(Rendered images with source text)
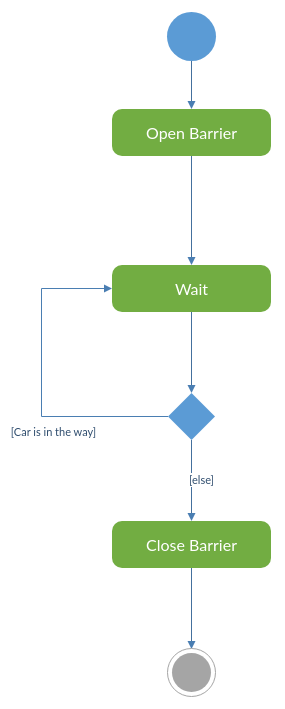
<!DOCTYPE html>
<html lang="en">
<head>
<meta charset="utf-8">
<title>Barrier activity diagram</title>
<style>
:root {
  --paper: #ffffff;
  --action: #72ad42;
  --control: #5b9bd5;
  --flow: #4a7eb2;
  --flow-dark: #44709d;
  --final: #a5a5a5;
  --label: #2f4d6e;
}
* { box-sizing: border-box; }
html, body { margin: 0; overflow: hidden; background: var(--paper); }
.diagram {
  position: relative;
  width: 285px;
  height: 709px;
  overflow: hidden;
  background: var(--paper);
  font-family: Lato, sans-serif;
}
.connectors { position: absolute; inset: 0; display: block; }
.flow { fill: none; stroke: var(--flow); stroke-width: 1; }
.flow-down { stroke: var(--flow-dark); }
.arrow { fill: var(--flow); }
.node { position: absolute; }
.start {
  left: 167px; top: 12px;
  width: 49px; height: 49px;
  border-radius: 50%;
  background: var(--control);
}
.action {
  left: 112px;
  width: 159px; height: 47px;
  display: flex; align-items: center; justify-content: center;
  border-radius: 10px;
  background: var(--action);
  color: var(--paper);
  font-size: 16px;
  line-height: 20px;
  white-space: nowrap;
}
.open { top: 109px; }
.wait { top: 265px; }
.close { top: 521px; }
.decision {
  left: 168px; top: 393px;
  width: 47px; height: 47px;
  background: var(--control);
  clip-path: polygon(50% 0, 100% 50%, 50% 100%, 0 50%);
}
.end {
  left: 167px; top: 648px;
  width: 49px; height: 49px;
  padding: 4px;
  border: 1px solid var(--final);
  border-radius: 50%;
  background: var(--paper);
}
.end-core {
  display: block;
  width: 39px; height: 39px;
  border-radius: 50%;
  background: var(--final);
}
.guard {
  position: absolute;
  display: flex; justify-content: center;
  color: var(--label);
  font-size: 11px;
  line-height: 14px;
  white-space: nowrap;
}
.guard-blocked { left: 3px; top: 425px; width: 101px; }
.guard-else { left: 189px; top: 473px; width: 25px; background: var(--paper); }
</style>
</head>
<body>
<main class="diagram">
  <svg class="connectors" width="285" height="709" viewBox="0 0 285 709" aria-hidden="true">
    <defs>
      <path id="arrow-down" class="arrow" d="M-4 -7H4L0 1Z"/>
    </defs>
    <path class="flow flow-down" d="M191.5 61V103M191.5 156V259M191.5 312V387M191.5 440V515M191.5 568V643"/>
    <path class="flow" d="M168 416.5H41.5V288.5H106"/>
    <use href="#arrow-down" x="191.5" y="108"/>
    <use href="#arrow-down" x="191.5" y="264"/>
    <use href="#arrow-down" x="191.5" y="392"/>
    <use href="#arrow-down" x="191.5" y="520"/>
    <use href="#arrow-down" x="191.5" y="648"/>
    <use href="#arrow-down" transform="translate(111 288.5) rotate(-90)"/>
  </svg>

  <div class="node start" role="img" aria-label="Start"></div>
  <div class="node action open">Open Barrier</div>
  <div class="node action wait">Wait</div>
  <div class="node decision" role="img" aria-label="Decision"></div>
  <div class="node action close">Close Barrier</div>
  <div class="node end" role="img" aria-label="End"><span class="end-core"></span></div>

  <span class="guard guard-blocked">[Car is in the way]</span>
  <span class="guard guard-else">[else]</span>
</main>
</body>
</html>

- Prompt: Check each line above for the word "node" and copy every line that has it.

- Solution for this exercise:
.node { position: absolute; }
  <div class="node start" role="img" aria-label="Start"></div>
  <div class="node action open">Open Barrier</div>
  <div class="node action wait">Wait</div>
  <div class="node decision" role="img" aria-label="Decision"></div>
  <div class="node action close">Close Barrier</div>
  <div class="node end" role="img" aria-label="End"><span class="end-core"></span></div>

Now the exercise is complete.